The Secretary: There is no need for us to arrive now at a precise definition of the concessions which might be involved. The Prime Minister told me last night after the Dinitz dinner2 that he will return to Israel, have discussions with his colleagues, and within a week or so after his return he should be in a position to say how far he can go with Jordan. This gives us no problem. All we need agree on now is the conceptual approach; a definition of what might be involved is not now required. If we are in a position to put forward as our proposal an end to the state of war in exchange for territorial concessions to Egypt, Syria and Jordan, this would meet our requirements.

Rabin: The Secretary has accurately reflected our exchange of last evening. I would like to make clear, however, my position with regard to the West Bank in order to avoid any possible misunderstanding. I can make no commitments now with regard to territorial concessions involving the West Bank; I must first discuss the issue in Jerusalem. I would also like to point out that in my view if Syria should reject this conceptual approach the option of dealing with Egypt or Jordan alone will be much more difficult for reasons that I have already set forth.

Dinitz: I would like to add one observation to what the Prime Minister has said. If the Prime Minister is in a position to present to the Cabinet a comprehensive plan for all three countries approval would be easier. To get approval for only Jordan and Egypt would be very difficult indeed since in this case the Cabinet would regard Syria–PLO as a continuing threat.

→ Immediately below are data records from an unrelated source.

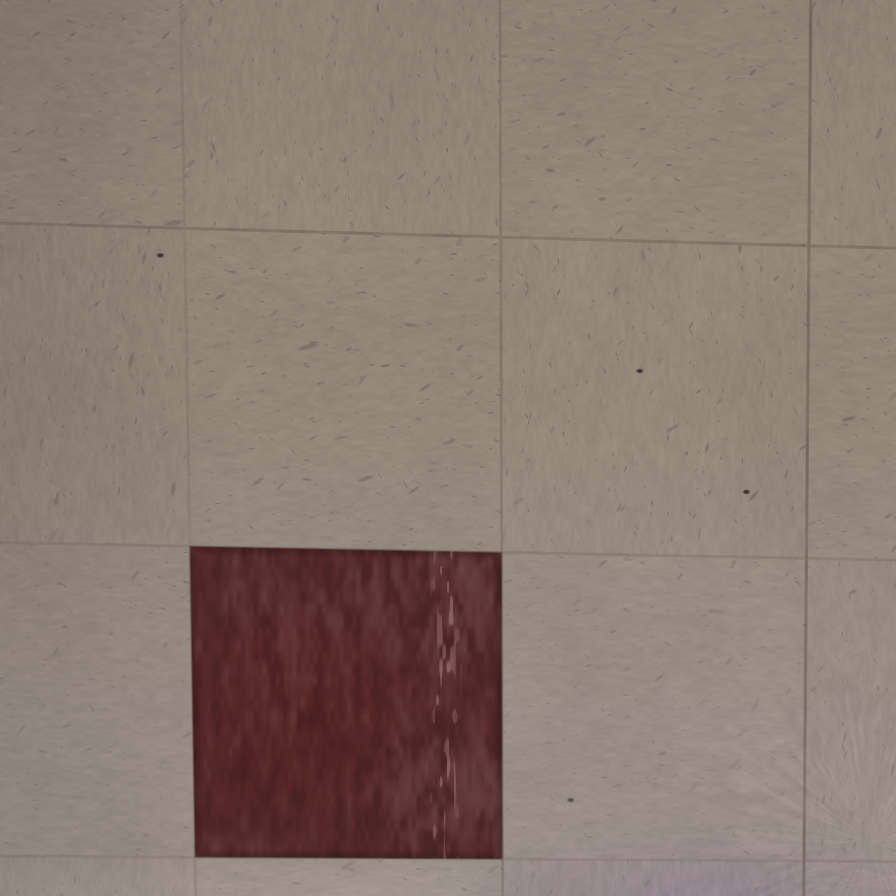
A three.js fragment shader for this texture:

```glsl
// Speckled vinyl floor: beige tiles split by thin, slightly skewed seams, with one maroon tile.
// Seams are straight lines across the canvas; each tile turns its grain a quarter from its
// neighbours, and layered hashed cells scatter the flecks over a soft lighting gradient.

varying vec2 vUv;

const vec3 BEIGE_TOP = vec3(0.568, 0.523, 0.466);
const vec3 BEIGE_LOW = vec3(0.598, 0.558, 0.530);
const vec3 LILAC = vec3(0.56, 0.51, 0.57);
const vec3 FLECK_DARK = vec3(0.40, 0.36, 0.325);
const vec3 FLECK_PALE = vec3(0.64, 0.60, 0.55);
const vec3 MAROON = vec3(0.330, 0.160, 0.163);
const vec3 MAROON_PALE = vec3(0.395, 0.235, 0.235);
const vec3 MAROON_DARK = vec3(0.275, 0.135, 0.140);
const vec3 SEAM = vec3(0.36, 0.31, 0.27);
const float EDGE = 0.0016;        // softness of edges
const float SEAM_WIDTH = 0.0009;
const int FLECK_LAYERS = 5;

float hash(vec2 p) {
  vec3 q = fract(p.xyx * vec3(0.1031, 0.1030, 0.0973));
  q += dot(q, q.yzx + 33.33);
  return fract((q.x + q.y) * q.z);
}

float noise(vec2 p) {
  vec2 i = floor(p), f = fract(p);
  f = f * f * (3.0 - 2.0 * f);
  vec2 e = vec2(1.0, 0.0);
  return mix(mix(hash(i), hash(i + e), f.x),
             mix(hash(i + e.yx), hash(i + e.xx), f.x), f.y);
}

vec2 turn(vec2 p, float a) {
  float c = cos(a), s = sin(a);
  return vec2(c * p.x - s * p.y, s * p.x + c * p.y);
}

// One slim ellipse in some of the cells, long along x
float flecks(vec2 p, float cells, float density, float seed) {
  vec2 g = p * cells + seed * 17.3, id = floor(g) + seed * 31.0;
  vec2 r = vec2(hash(id), hash(id + 57.0));
  vec2 d = turn(fract(g) - 0.5 - (r - 0.5) * 0.45, (hash(id + 91.0) - 0.5) * 1.3);
  float size = mix(0.10, 0.27, r.x * r.y);
  float shape = length(d * vec2(1.0, 2.2 + 2.0 * r.y)) / size;
  float strength = mix(0.25, 1.0, hash(id + 23.0));
  return (1.0 - smoothstep(0.45, 1.15, shape)) * strength * step(hash(id + 7.0), density);
}

float seamLine(float d) {
  return 1.0 - smoothstep(SEAM_WIDTH, SEAM_WIDTH + EDGE, abs(d));
}

float speck(vec2 p, vec2 center) {
  return 1.0 - smoothstep(0.0012, 0.0042, length((p - center) * vec2(0.8, 1.2)));
}

void main() {
  vec2 p = vUv;
  float down = 1.0 - p.y;

  // Signed distances to the seams, then tile column and row (row counted downward)
  vec3 dx = p.x - vec3(0.2018 + 0.0165 * down, 0.558 + 0.003 * down, 0.905 - 0.008 * down);
  vec3 dy = p.y - vec3(0.751 - 0.028 * p.x, 0.3945 - 0.0195 * p.x, 0.0445 - 0.006 * p.x);
  vec2 tile = vec2(dot(step(0.0, dx), vec3(1.0)), dot(step(dy, vec3(0.0)), vec3(1.0)));
  float upright = mod(tile.x + tile.y, 2.0);
  vec2 grain = mix(p, p.yx, upright) + tile * 3.7;

  // Room lighting
  vec3 color = mix(BEIGE_TOP, BEIGE_LOW, smoothstep(0.58, 0.15, p.y));
  color *= 1.0 - 0.075 * smoothstep(0.30, 0.0, p.x);
  color *= 1.0 - 0.035 * smoothstep(0.75, 1.0, p.y);
  color *= 1.0 + 0.02 * smoothstep(0.35, 0.0, length(p - vec2(0.65, 0.55)));
  color += 0.025 * smoothstep(0.05, 0.01, p.y) * smoothstep(0.6, 0.5, p.x);
  float haze = exp(-dot((p - vec2(0.79, 0.005)) * vec2(5.5, 22.0),
                        (p - vec2(0.79, 0.005)) * vec2(5.5, 22.0)));
  color = mix(color, LILAC, haze * 0.65);

  // Fine mottling and fibres
  color *= 1.0 + 0.040 * (noise(grain * vec2(60.0, 160.0)) - 0.5);
  color *= 1.0 + 0.045 * (noise(grain * vec2(130.0, 330.0)) - 0.5);
  color *= 1.0 + 0.025 * (noise(p * 14.0) - 0.5);

  // Faint fan of scuffs in the lower right
  vec2 fan = p - vec2(0.97, 0.06);
  float scuff = noise(vec2(atan(fan.y, -fan.x) * 26.0, length(fan) * 32.0)) - 0.5;
  color *= 1.0 + 0.07 * scuff * smoothstep(0.27, 0.12, length(fan));

  // Scattered flecks, weaker where the floor is bright
  float contrast = mix(0.30, 0.52, smoothstep(0.15, 0.55, p.y));
  for (int i = 0; i < FLECK_LAYERS; i++) {
    float k = float(i);
    vec2 q = turn(grain, 0.22 * (k - 2.0));
    color = mix(color, FLECK_DARK, contrast * flecks(q, 19.0 + 9.0 * k, 0.30, k + 1.0));
    color = mix(color, FLECK_PALE, 0.25 * flecks(q, 24.0 + 8.0 * k, 0.25, k + 9.0));
  }

  // Seams
  float wear = 0.6 + 0.4 * noise(p * 30.0);
  vec3 across = vec3(seamLine(dx.x), seamLine(dx.y), seamLine(dx.z)) * vec3(0.20, 0.34, 0.60);
  vec3 along = vec3(seamLine(dy.x), seamLine(dy.y), seamLine(dy.z)) * vec3(0.45, 0.25, 0.20);
  float seam = max(max(across.x, max(across.y, across.z)), max(along.x, max(along.y, along.z)));
  color = mix(color, SEAM, seam * wear);

  // Maroon tile with upright streaks and a column of pale scratches
  float inside = min(min(dx.x, -dx.y), min(-dy.y, dy.z));
  float streak = 0.6 * noise(p * vec2(95.0, 36.0)) + 0.4 * noise(p * vec2(210.0, 75.0));
  float cloud = noise(p * vec2(13.0, 9.0) + 4.0);
  vec3 red = mix(MAROON, MAROON_PALE, smoothstep(0.40, 0.95, streak * 0.75 + cloud * 0.35));
  red = mix(red, MAROON_DARK, 0.7 * smoothstep(0.50, 0.15, streak));
  red.gb -= 0.018 * smoothstep(0.20, 0.0, length(p - vec2(0.33, 0.20)));
  float scratch = smoothstep(0.66, 0.85, noise(p * vec2(260.0, 55.0) + 8.0));
  red += 0.16 * scratch * smoothstep(0.025, 0.005, abs(p.x - 0.497));
  red *= 0.80 + 0.20 * smoothstep(0.0, 0.012, inside);
  color = mix(color, red, smoothstep(-EDGE, EDGE, inside));

  // Dark grit
  float grit = max(speck(p, vec2(0.179, 0.715)), speck(p, vec2(0.714, 0.586)));
  grit = max(grit, max(speck(p, vec2(0.833, 0.451)), 0.7 * speck(p, vec2(0.637, 0.107))));
  color = mix(color, vec3(0.17, 0.15, 0.14), grit * 0.85);

  gl_FragColor = vec4(color, 1.0);
}
```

The Secretary: We should understand that if the Jordan–Egypt option should be pursued all kinds of possibilities open up. For example, the Syrians might be separated from the Soviets. In any case, we can discuss the details of the agreed conceptual approach when we meet again on the West Coast. Mr. President, I must excuse myself now in order to proceed to the Hill where I am scheduled to be tormented by Senator Clark.

Rabin: I am also scheduled to appear on the Hill before the Senate Appropriations Committee.

The Secretary: I am sure that you will be treated better than I.

Rabin: Before leaving, Mr. President, I would like again to thank you for the list of weapons which was handed me by General Scowcroft after our first meeting. I think you should know, however, that in my [Page 917] meeting last night with the Secretary of Defense I was not able to pinpoint dates of delivery. I do hope that you will do what you can to alleviate this problem.

The President: I am sure there is no serious problem in regard to delivery dates, and Mr. Scowcroft will discuss the issue with the Defense Department.

The Secretary: Perhaps Mr. President, I can bring final information on delivery dates to the Prime Minister in Los Angeles.

  1. Source: National Archives, RG 59, Records of Henry Kissinger, 1973–77, Box 16, Nodis Memcons, January 1976, Folder 3. Secret; Nodis. Drafted by Toon. According to the President’s Daily Diary, the meeting was held in the Oval Office at the White House where Rabin and his party joined the President, Kissinger, and Scowcroft at 9:50 a.m. (Ford Library, Staff Secretary’s Office Files)
  2. No memorandum of conversation has been found.